Just a decade after its rebirth, the Klan could muster 50,000 people for a march on Washington DC. Its members, somewhere between 2 and 5 million, were stretched nationwide. Its members would get a referendum passed in Oregon in 1922 to outlaw Catholic schools. Almost half of its membership came from Ohio, Indiana and Illinois.
As Congress debated a sweeping new ban on most immigration, the leader of the Indiana Klan laid out his organization’s position in a 1923 speech to coal miners.

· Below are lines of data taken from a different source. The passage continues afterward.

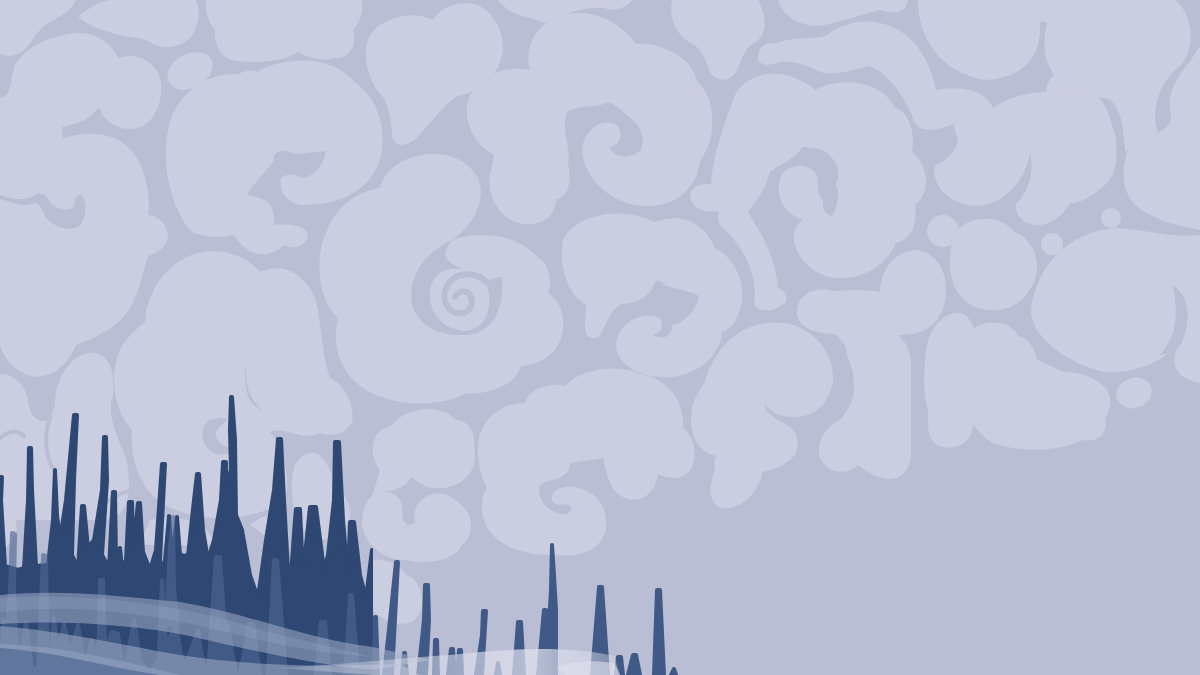
<!DOCTYPE html>
<html lang="en">
<head>
<meta charset="utf-8">
<title>Swirling clouds over a spire forest</title>
<style>
:root{--sky:#babed4;--cloud:#cbcee0;--forest:#2e4873;--forest-mid:#405987;--forest-mist:#4f6592;--fog:#aab5d0;--fog-light:#dfe1ee}
html,body{margin:0;width:1200px;height:675px;overflow:hidden;background:var(--sky)}
svg{display:block}
.clouds{fill:var(--cloud)}
.gaps{fill:var(--sky)}
.gap-lines{fill:none;stroke:var(--sky);stroke-linecap:round}
.far-forest{fill:var(--forest);stroke:var(--forest);stroke-width:4;stroke-linejoin:round}
.near-forest{fill:var(--forest-mid);stroke:var(--forest-mid);stroke-width:4;stroke-linejoin:round}
.misty-forest{fill:var(--forest-mist);stroke:var(--forest-mist);stroke-width:4;stroke-linejoin:round;opacity:.62}
.fog{fill:var(--fog)}
</style>
</head>
<body>
<svg width="1200" height="675" viewBox="0 0 1200 675" role="img" aria-label="Pale swirling clouds above a dark blue forest of thin spires">
<defs>
<clipPath id="far-edge"><rect width="373" height="675"/></clipPath>
<linearGradient id="fog-fade"><stop offset="0" stop-color="#dfe1ee" stop-opacity=".2"/><stop offset=".75" stop-color="#dfe1ee" stop-opacity=".75"/><stop offset="1" stop-color="#dfe1ee" stop-opacity=".35"/></linearGradient>
</defs>
<rect width="1200" height="675" fill="var(--sky)"/>

<g class="clouds" id="top-clouds">
<path d="M0 0H76C70 12 60 16 50 22C38 28 34 40 28 46C20 56 8 58 0 54Z"/>
<path d="M78 16C90 8 98 2 110 0H196C202 12 198 30 188 40C174 50 160 48 150 42C138 36 126 38 116 34C104 30 86 26 78 16Z"/>
<ellipse cx="190" cy="71" rx="24" ry="17" transform="rotate(-28 190 71)"/>
<path d="M206 0H362C364 15 358 25 353 30C358 42 350 60 335 58C320 62 305 56 298 52C285 62 250 64 232 60C218 56 214 40 215 30C208 22 205 10 206 0Z"/>
<path d="M433 20C440 8 455 2 470 3C490 6 504 28 503 50C500 75 480 92 455 97C440 110 432 122 420 134C410 146 395 150 392 136C392 120 388 108 384 98C370 85 362 60 368 40C375 20 410 8 433 20Z"/>
<path d="M498 0H632C628 8 612 12 605 8C580 6 560 16 545 23C530 16 512 18 498 0Z"/>
<path d="M672 0H758C768 20 768 38 750 45C742 55 740 65 735 74C728 82 716 82 710 72C706 60 702 52 695 45C678 38 668 20 672 0Z"/>
<path d="M778 0H908C905 14 895 14 880 10C860 14 840 24 815 26C795 24 782 14 778 0Z"/>
<path d="M918 0H1048V22H1040C1042 55 1025 78 985 80C940 72 918 38 918 0Z"/>
<path d="M1046 0H1176C1196 20 1195 52 1178 68C1160 82 1150 110 1158 133C1145 138 1135 142 1126 152C1122 138 1126 122 1114 104C1108 96 1100 98 1092 98L1046 96C1046 86 1048 80 1054 75C1044 60 1042 45 1047 22Z"/>
<path d="M758 60C758 48 765 40 775 44C790 36 810 40 826 36C845 20 870 18 890 26C915 36 930 60 936 90C955 86 985 88 993 108C1008 98 1025 92 1047 92L1100 98C1116 110 1124 165 1108 182C1095 195 1080 204 1070 203C1060 222 1040 230 1025 222C1012 212 1015 202 1020 200C1030 186 1034 172 1030 152C1026 180 1005 205 975 206C945 204 930 180 935 165C948 160 956 150 958 140C955 130 952 125 956 123C930 134 915 132 912 115C905 100 890 72 868 66C850 72 830 75 820 72C805 64 790 60 780 62C770 66 762 66 758 60Z"/>
<path d="M1200 46C1186 70 1166 85 1170 110C1174 124 1166 130 1154 134C1140 140 1128 146 1126 156C1118 186 1130 204 1145 212C1165 224 1182 226 1200 230Z"/>
</g>

<g class="clouds" id="middle-clouds">
<path d="M0 98C12 96 10 82 14 68C20 50 50 34 80 33C102 34 114 48 118 58C140 50 164 66 161 92C160 115 145 130 130 129C114 129 102 118 99 107C88 122 75 124 62 127L63 139C75 133 100 132 114 138C140 148 152 185 148 215C160 216 168 226 168 236C167 248 155 254 148 256C142 275 138 300 125 315C110 332 90 340 76 345C68 365 52 377 35 377C15 372 5 360 0 345Z"/>
<path d="M192 232C175 215 160 170 168 130C175 95 205 72 238 74C246 70 254 70 258 72C270 62 310 55 335 67C345 72 352 78 355 83C375 95 386 125 382 150C378 185 345 206 300 205C286 202 278 190 281 178C288 172 298 176 303 178C315 176 324 164 326 151C312 152 300 155 292 153C282 148 272 152 274 160C268 170 254 182 247 195C256 196 268 200 272 208C274 216 274 222 275 225C285 224 305 224 308 235C306 248 292 250 284 245C275 254 262 256 255 253C245 250 238 242 234 235C222 238 205 238 192 232Z"/>
<path d="M530 70C522 40 545 12 580 13C605 14 625 28 636 44C650 42 690 50 698 83C715 95 718 140 700 160C698 185 680 205 650 206C620 208 585 185 582 150C584 128 605 116 618 126C624 136 618 146 609 147C616 160 632 158 641 150C646 138 640 124 628 116C622 110 614 104 608 102C600 108 580 104 567 112C560 130 572 150 568 162C572 185 568 195 556 200C555 218 540 226 522 224C500 220 486 195 490 175C494 160 494 154 492 153C475 145 465 125 467 105C472 80 500 64 530 70Z"/>
<path d="M733 100C740 80 765 68 790 76C805 82 812 86 815 90C840 76 882 80 895 108C912 112 915 140 912 152C930 165 930 195 915 205C918 225 910 240 896 243C885 268 860 280 835 278C808 275 792 250 794 234C796 226 800 222 803 220C780 212 774 190 782 174C792 162 814 164 818 178C816 190 820 196 823 200C822 210 828 216 832 216C838 205 840 195 836 184C842 172 836 160 826 152C815 146 805 148 802 147C795 160 778 165 770 172C765 190 758 198 748 212C755 225 775 250 778 288C790 292 788 304 780 306C775 312 756 312 754 304C758 280 748 250 720 225C716 218 720 212 718 211C702 214 690 206 690 195C692 184 705 184 711 184C712 160 722 130 733 100Z"/>
<path d="M380 188C385 165 415 150 445 155C470 160 485 180 480 200C476 215 472 225 452 240C480 230 520 235 538 258C550 262 552 285 548 293C568 305 568 340 550 355C542 362 530 366 521 366C515 385 490 395 466 393C440 408 395 406 370 392C345 380 330 350 338 318C318 300 315 260 325 235C335 208 355 192 380 188Z"/>
<path d="M586 305C568 295 558 265 563 240C575 215 620 205 655 222C680 212 705 222 715 248C735 258 748 285 740 310C735 325 728 330 722 332C720 360 690 380 660 377C630 375 612 358 617 338C625 318 645 312 660 318C664 326 662 332 652 335C668 342 673 332 672 325C688 322 698 306 699 296C690 290 675 290 665 285C658 278 655 280 654 285C648 298 635 304 621 304C610 310 606 325 600 335C594 342 584 338 585 325Z"/>
<circle cx="943" cy="231" r="16"/>
<path d="M955 232C970 215 1000 214 1014 232C1034 240 1042 262 1034 282C1024 306 1000 316 975 307C950 296 944 264 955 232Z"/>
<circle cx="1052" cy="244" r="11"/>
<circle cx="1111" cy="218" r="10"/>
<path d="M1031 310C1035 270 1065 232 1115 228C1150 230 1170 238 1200 235V383C1172 378 1170 360 1180 342C1165 362 1130 376 1100 371C1065 362 1030 335 1031 310Z"/>
</g>

<g class="clouds" id="low-clouds">
<path d="M705 382C715 345 745 318 785 323C815 328 835 355 833 382C828 405 815 418 790 417C775 416 768 408 764 404C766 415 776 418 785 424C800 430 802 450 790 460C780 468 770 470 763 472C758 490 745 510 722 508C706 502 710 485 715 470C714 462 714 460 716 456C695 450 688 430 692 408C695 396 700 390 705 382Z"/>
<path d="M797 315C795 295 815 285 835 291C850 290 870 290 880 292C880 270 895 250 918 250C942 255 950 280 944 305C938 325 925 335 898 335C910 345 912 360 911 375V455C910 475 895 482 882 478C870 474 862 468 858 465C850 475 828 475 820 458C815 440 828 425 840 420C848 410 855 400 854 385L853 372L846 352C848 345 840 340 836 334C820 334 800 330 797 315Z"/>
<path d="M926 350C930 325 945 312 960 313C968 316 972 322 974 328C990 318 1012 322 1018 336C1030 338 1034 350 1038 360C1052 366 1062 372 1066 372C1090 372 1112 388 1110 400C1110 412 1106 416 1105 420C1108 438 1094 442 1082 440C1060 452 1020 452 995 444C985 440 978 430 973 425C972 444 955 450 942 447C926 442 928 428 928 410C922 390 924 370 926 350Z"/>
<ellipse cx="1134" cy="393" rx="18" ry="15" transform="rotate(-20 1134 393)"/>
<path d="M145 322C148 280 180 250 215 251C240 253 255 265 260 272C290 258 315 285 318 310C322 340 325 365 330 378C345 385 355 405 352 422C345 435 330 437 320 433C300 442 288 426 270 432C280 445 292 470 285 500C260 520 200 525 165 505C140 490 130 460 132 430C112 410 110 370 120 350C128 335 136 330 145 322Z"/>
<path d="M55 405C55 375 75 350 95 353C112 358 115 375 113 395C104 425 128 450 128 470C132 500 125 520 100 520H0V374C15 374 25 385 28 400C30 416 36 424 50 420Z"/>
<path d="M292 490C290 465 300 452 314 453C328 456 332 480 345 497C360 520 340 540 320 540C300 535 292 510 292 490Z"/>
<path d="M373 445C376 428 388 428 394 423C410 405 445 405 455 420C470 420 476 435 474 448C480 466 465 490 435 488C424 488 416 480 411 477C405 488 395 490 384 492C400 492 404 504 402 518C408 530 418 525 414 514C418 495 440 486 455 500C475 512 475 535 462 545C455 560 430 565 405 560C380 560 362 540 362 522C362 508 368 500 373 494L380 470C374 462 372 455 373 445Z"/>
<path d="M478 445C480 420 500 403 525 403C530 388 550 382 565 386C580 368 620 364 640 374C665 378 685 398 683 428C700 440 698 475 678 478C665 478 658 474 658 474C655 500 630 508 614 490C606 476 604 464 604 458L570 463C570 480 550 478 540 485C536 498 546 510 560 514C572 516 576 506 566 504C548 508 548 492 560 488C585 482 608 500 606 525C605 550 580 558 555 555C515 556 490 540 484 520C480 505 482 495 487 488C480 475 477 460 478 445Z"/>
<path d="M373 560C388 558 400 566 407 575C424 582 428 612 412 622C398 627 382 620 373 610Z"/>
<path d="M0 508C20 510 24 540 0 550ZM150 520C180 512 210 524 215 545H140ZM250 525C280 500 296 525 285 550Z"/>
</g>

<g class="gaps">
<path d="M0 195C12 200 22 200 32 197C40 190 46 194 50 202C56 210 70 212 74 206C76 200 74 194 82 195C88 205 86 220 78 227C66 232 54 226 46 218C42 208 38 203 34 203C22 208 12 202 0 199Z"/>
<path d="M452 240C420 255 408 280 412 305C420 332 450 338 475 334C498 326 504 302 502 277C494 277 490 280 486 282C494 305 488 330 463 331C440 328 428 310 430 290C433 272 448 266 464 270C448 262 438 258 452 240Z"/>
<path d="M1173 285C1190 296 1192 322 1180 346C1170 354 1164 355 1160 355C1178 335 1178 310 1173 285Z"/>
<path d="M1099 98C1116 100 1122 118 1124 152C1112 138 1112 110 1099 98Z"/>
<path d="M228 420C208 412 196 430 206 446C214 458 230 456 238 448C226 448 216 444 216 434C216 428 222 424 228 420Z"/>
<path d="M246 362C246 388 248 396 262 410C248 404 243 390 246 362Z"/>
</g>
<g class="gap-lines">
<path stroke-width="6" d="M486 282C476 270 447 270 444 296C446 318 471 318 472 302C472 290 460 288 455 297"/>
<path stroke-width="4" d="M50 418C42 440 48 462 54 470M0 438C10 430 18 430 24 436M102 505C116 495 128 490 136 490"/>
</g>

<g class="far-forest" clip-path="url(#far-edge)">
<path d="M-4 680V477L2 477L1 500L5 566L18 570L24 568L28 500L29 448H31L32 490L36 566L48 565L53 520L55 470L57 515L60 540L66 500L74 415H77L74 480L72 555L78 568L82 506H84L88 548L94 540L102 490L104 437H106L107 480L102 555L109 568L113 492H115L116 560L120 548L122 568L126 560L129 502H132L133 550L138 503H140L143 552L150 570L156 550L162 464H165L160 560L164 572L169 516L172 560L177 517L180 555L188 556L194 500L197 474H199L203 530L208 560L214 540L221 500L223 462H226L227 490L231 470L230 430L231 397H232L235 440L236 515L242 530L250 575L258 598L266 540L274 490L278 439H281L284 500L288 570L291 575L295 520L296 509H300L303 575L310 507H316L324 570L328 555L334 500L335 442H339L343 520L348 580L350 522H354L360 575L366 598L372 550V680Z"/>
</g>

<g class="misty-forest">
<path d="M4 675L10 590L12 533L15 534L14 590L18 675ZM38 675L43 555L46 556L48 675ZM98 675L100 580L103 580L106 675ZM166 625L170 545L173 517L174 590L178 625ZM208 675L216 557H220L228 675ZM268 675L274 560H277L286 675ZM345 675L350 595H352L358 675ZM316 675L321 622H325L330 675ZM158 675L162 580L168 675ZM240 675L249 624H253L260 675Z"/>
<path d="M0 675L4 620L10 664L14 625L20 660L26 622L32 668L50 670L54 618L58 655L64 624L70 655L78 625L84 664L92 640L98 670L112 632L118 634L124 675L134 620L140 660L150 675L176 625L184 670L198 630L205 675L228 625L236 675Z"/>
</g>

<g class="near-forest">
<path d="M374 675L375 617L376 617L378 675ZM384 675L390 620L396 562H398L392 675ZM402 675L404 653H405L407 675ZM418 675L424 620L425 585H428L429 620L426 675ZM434 675L435 640H437L438 675ZM448 675L451 649H453L455 675ZM457 675L459 650H461L462 675ZM476 675L482 635L483 611H486L482 675ZM496 675L498 663L500 675ZM514 675L518 622H521L524 675ZM538 675L544 610L546 610L548 640L551 590L552 545L554 575L556 610L556 675ZM592 675L599 587H602L608 675ZM616 675L618 657H621L623 675ZM628 675L633 655H636L640 675ZM654 675L657 590H660L664 675ZM671 675L674 669L676 675Z"/>
</g>

<g class="fog">
<path opacity=".5" d="M0 595C60 589 120 596 180 602C250 614 310 640 373 647L430 660L373 670C310 664 250 650 190 636C130 624 60 620 0 624Z"/>
<path opacity=".2" d="M0 598C90 592 190 606 260 630L373 657C280 650 230 630 160 618C100 608 50 606 0 612Z"/>
<path opacity=".5" d="M0 626C70 632 120 645 180 655C250 666 320 667 400 664L420 675H160C110 668 60 652 0 648Z"/>
<path opacity=".3" d="M0 644C60 646 120 660 180 675H0Z"/>
<path fill="url(#fog-fade)" d="M280 668C350 664 400 658 450 655C510 648 570 646 614 656L620 675H373Z"/>
<path fill="var(--fog-light)" opacity=".6" d="M556 668C575 660 600 660 615 664L620 675H566Z"/>
</g>
</svg>
</body>
</html>
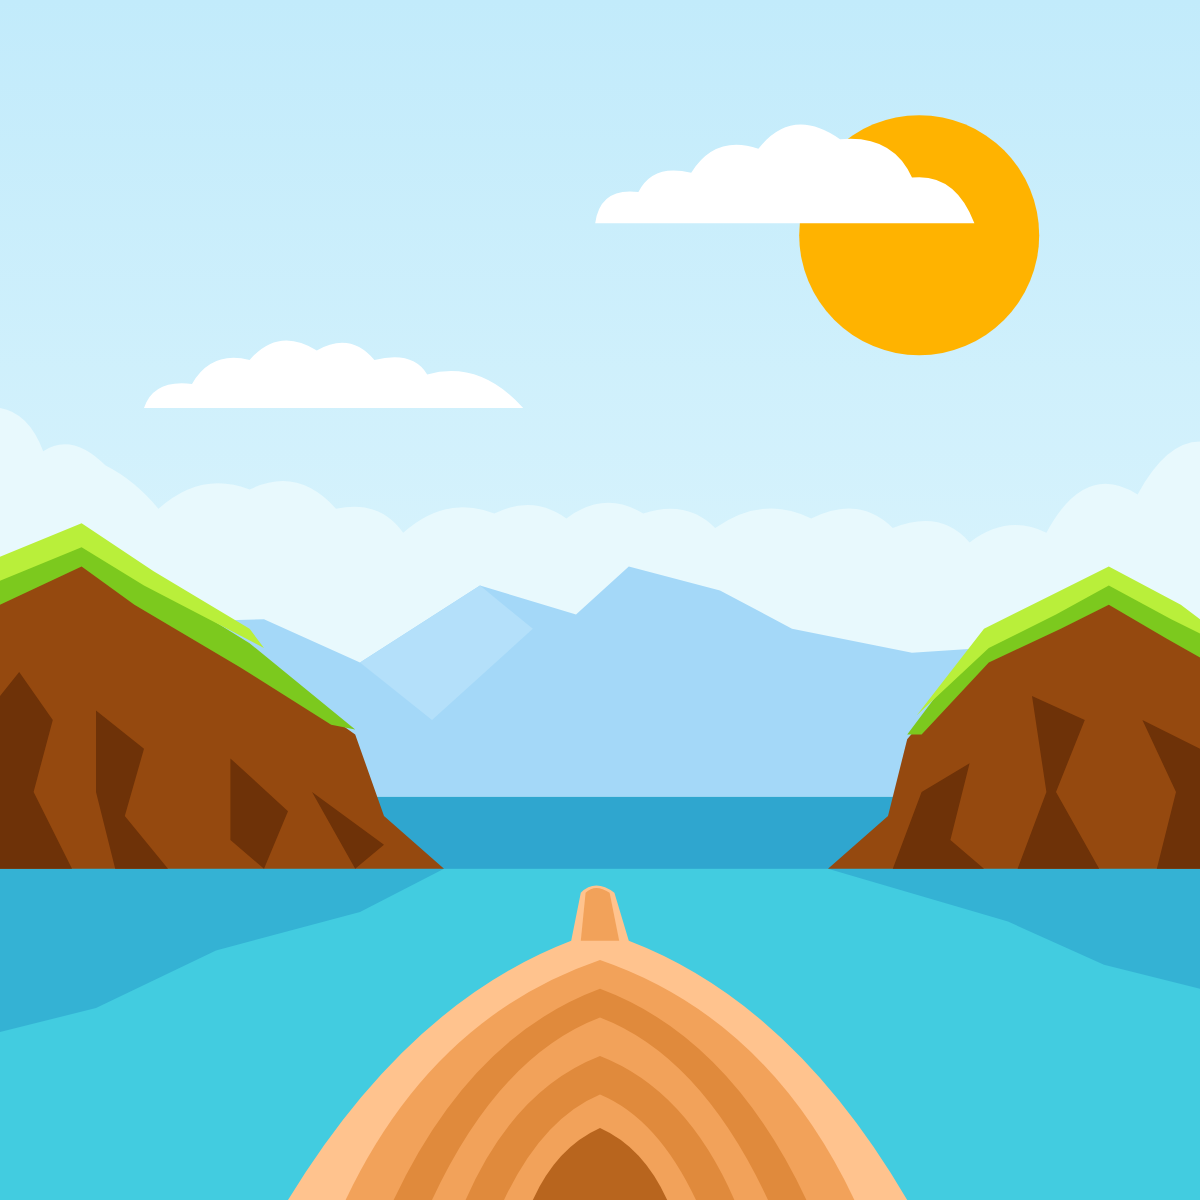
<!DOCTYPE html>
<html lang="en">
<head>
<meta charset="utf-8">
<title>Boat Bay</title>
<style>
  :root {
    --sky-top: #c2ebfb;
    --sky-low: #dff6fd;
    --cloud: #ffffff;
    --haze: #e8f9fd;
    --sun: #ffb300;
    --mountain: #a4d8f8;
    --mountain-shade: #b4e0fa;
    --sea-far: #2fa6cf;
    --sea: #42cce0;
    --sea-reflection: #34b2d4;
    --rock: #95490f;
    --rock-dark: #6e3208;
    --grass: #7cc91e;
    --grass-light: #b9ef3a;
    --hull-rim: #ffc38e;
    --hull: #f2a25a;
    --hull-plank: #e08a3c;
    --hull-deep: #b8651e;
  }
  html, body { margin: 0; padding: 0; overflow: hidden; background: var(--sky-top); }
  .scene { display: block; width: 1200px; height: 1200px; }
</style>
</head>
<body>
<svg class="scene" viewBox="0 0 500 500" xmlns="http://www.w3.org/2000/svg" role="img" aria-label="Boat sailing into a calm bay between two cliffs under the sun">
  <defs>
    <linearGradient id="sky-gradient" x1="0" y1="0" x2="0" y2="1">
      <stop offset="0" stop-color="var(--sky-top)"/>
      <stop offset="1" stop-color="var(--sky-low)"/>
    </linearGradient>
  </defs>

  <rect class="sky" width="500" height="340" fill="url(#sky-gradient)"/>

  <circle class="sun" cx="383" cy="98" r="50" fill="var(--sun)"/>

  <g class="clouds" fill="var(--cloud)">
    <path d="M248 93 Q250 78 266 80 Q272 68 288 72 Q298 56 316 62 Q330 44 350 58 Q372 56 380 74 Q398 72 406 93 Z"/>
    <path d="M60 170 Q64 158 80 160 Q88 146 104 150 Q116 136 132 146 Q146 138 156 150 Q172 146 178 156 Q200 150 218 170 Z"/>
  </g>

  <path class="haze-band" fill="var(--haze)" d="M0 340 L0 170 Q12 172 18 188 Q30 180 44 194 Q56 200 66 212 Q84 196 104 204 Q124 194 140 212 Q158 208 168 222 Q186 206 206 214 Q222 206 236 216 Q252 204 268 214 Q286 208 298 220 Q318 206 338 216 Q358 206 372 220 Q392 212 404 226 Q420 214 436 222 Q452 192 474 206 Q486 184 500 184 L500 340 Z"/>

  <g class="mountains">
    <path fill="var(--mountain)" d="M40 260 L110 258 L150 276 L200 244 L240 256 L262 236 L300 246 L330 262 L380 272 L440 268 L460 332 L40 332 Z"/>
    <path fill="var(--mountain-shade)" d="M150 276 L200 244 L222 262 L180 300 Z"/>
  </g>

  <rect class="sea-far" y="332" width="500" height="32" fill="var(--sea-far)"/>
  <rect class="sea" y="362" width="500" height="138" fill="var(--sea)"/>

  <g class="reflections" fill="var(--sea-reflection)">
    <path d="M0 362 L185 362 L150 380 L90 396 L40 420 L0 430 Z"/>
    <path d="M345 362 L500 362 L500 412 L460 402 L420 384 Z"/>
  </g>

  <g class="cliff cliff-left">
    <path fill="var(--rock)" d="M0 246 L34 230 L58 246 L100 272 L148 306 L160 340 L185 362 L0 362 Z"/>
    <path fill="var(--rock-dark)" d="M8 280 L22 300 L14 330 L30 362 L0 362 L0 290 Z M40 296 L60 312 L52 340 L70 362 L48 362 L40 330 Z M96 316 L120 338 L110 362 L96 350 Z M130 330 L160 352 L148 362 Z"/>
    <path fill="var(--grass)" d="M0 238 L34 222 L62 242 L104 268 L148 304 L138 302 L100 278 L56 252 L34 236 L0 252 Z"/>
    <path fill="var(--grass-light)" d="M0 232 L34 218 L64 238 L104 262 L110 270 L60 244 L34 228 L0 242 Z"/>
  </g>

  <g class="cliff cliff-right">
    <path fill="var(--rock)" d="M345 362 L370 340 L378 308 L410 270 L440 256 L462 246 L488 262 L500 268 L500 362 Z"/>
    <path fill="var(--rock-dark)" d="M430 290 L452 300 L440 330 L458 362 L424 362 L436 330 Z M476 300 L500 312 L500 362 L482 362 L490 330 Z M384 330 L404 318 L396 350 L410 362 L372 362 Z"/>
    <path fill="var(--grass)" d="M378 306 L408 266 L438 252 L462 240 L490 256 L500 262 L500 274 L486 266 L462 252 L442 262 L412 276 L384 306 Z"/>
    <path fill="var(--grass-light)" d="M382 298 L410 262 L438 248 L462 236 L492 252 L500 258 L500 264 L488 258 L462 244 L440 256 L412 270 Z"/>
  </g>

  <g class="boat">
    <path fill="var(--hull-rim)" d="M242 372 Q248 366 256 372 L262 392 Q330 418 378 500 L120 500 Q170 418 238 392 Z"/>
    <path fill="var(--hull)" d="M250 400 Q320 424 356 500 L144 500 Q180 424 250 400 Z"/>
    <g fill="var(--hull-plank)">
      <path d="M250 412 Q304 432 336 500 L320 500 Q292 440 250 424 Q208 440 180 500 L164 500 Q196 432 250 412 Z"/>
      <path d="M250 440 Q286 454 306 500 L290 500 Q274 466 250 456 Q226 466 210 500 L194 500 Q214 454 250 440 Z"/>
    </g>
    <path fill="var(--hull-deep)" d="M250 470 Q268 478 278 500 L222 500 Q232 478 250 470 Z"/>
    <path fill="var(--hull)" d="M244 372 Q248 368 254 372 L258 392 L242 392 Z"/>
  </g>
</svg>
</body>
</html>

There is no assimilation to American standards and ideals, in the case of the great majority of the newer immigrants. Masses of human beings of inferior races, ignorant of all the ideals which Americans hold dear, are poured into our factories as so much raw material – and they are not ‘digested.’ The new immigrant comes here as a foreigner and he remains a foreigner – a citizen of a lower class, who, just as the negro, is a constant menace to the standards of civilization which Americans hold dear.
Does any of this sound familiar? Don’t miss the fact that his speech was delivered to coal miners. New Klan was a populist mass movement aiming to divert working class frustrations away from capital owners, into largely useless displays of racial hatred. As a movement of the lower castes, its language is plainer than would be tolerated in elite settings, but that single paragraph captures a century of white nationalist politics. Just add the phrase “build the wall” and that statement would swell the hearts of Republican voters this afternoon. White supremacy had found its voice and its speakers.
Klan activism would influence the adoption in 1924 of a highly restrictive immigration law, a law which would eventually contribute to the deaths of thousands of German Jews in the Holocaust by blocking their escape. They would launch the most deadly wave of racial violence in our history, spreading terror in Black communities all over the country from the end of WW1 through the 20’s. And the Klan would popularize a slogan which would become a political movement, “America First.”
Walt Whitman, our “national poet,” spread his vision of a white nation, set against the menace of blackness. That mythological brotherhood would form an “us” out of otherwise bitter rivals for resources, power and dignity by transforming the freedmen from the embodiment of our original values into an archetype of menace. Researchers would abandon scientific values to hastily manufacture a “race,” lending false credibility to this mythological construct. The wealthy would reward any emerging mythology offering to divert the frustrations of struggling workers toward any target but themselves. These threads would be woven into a noose, sealing these elements into cultural artifacts powerful enough to move men to horrors.
When Congress slammed closed the “Golden Door” in 1924, a mythology of white supremacy had spawned a full-grown white nationalism. Art had become law. Our model of herrenvolk democracy would inspire a brutal post-democratic Fascism elsewhere in the world.
A Post-Racial America: It’s Better, and Worse, Than You Think
White Supremacy Thrives in System 1
Myths Define Truth: Why We Live in the Age of Fake News
Half Devil, Half Child: The World According to White Supremacy
America Before White Supremacy: Anglo-Saxonism in the North
Cavalier Mythology in the Antebellum South
How White Supremacy Took Shape: Violence, Money, Pseudoscience and Art
White Violence Defined the Threat Landscape
How Northern Industrialists Scuttled Reconstruction
Science in Service of White Empire
Artists Packaged White Supremacy
There’s No “Us” in “California”: A Glimpse At Post-Racial America
Wokeness Is Missing a “Theory of Us.” That’s OK.
Building Blocks of a Unifying Mythology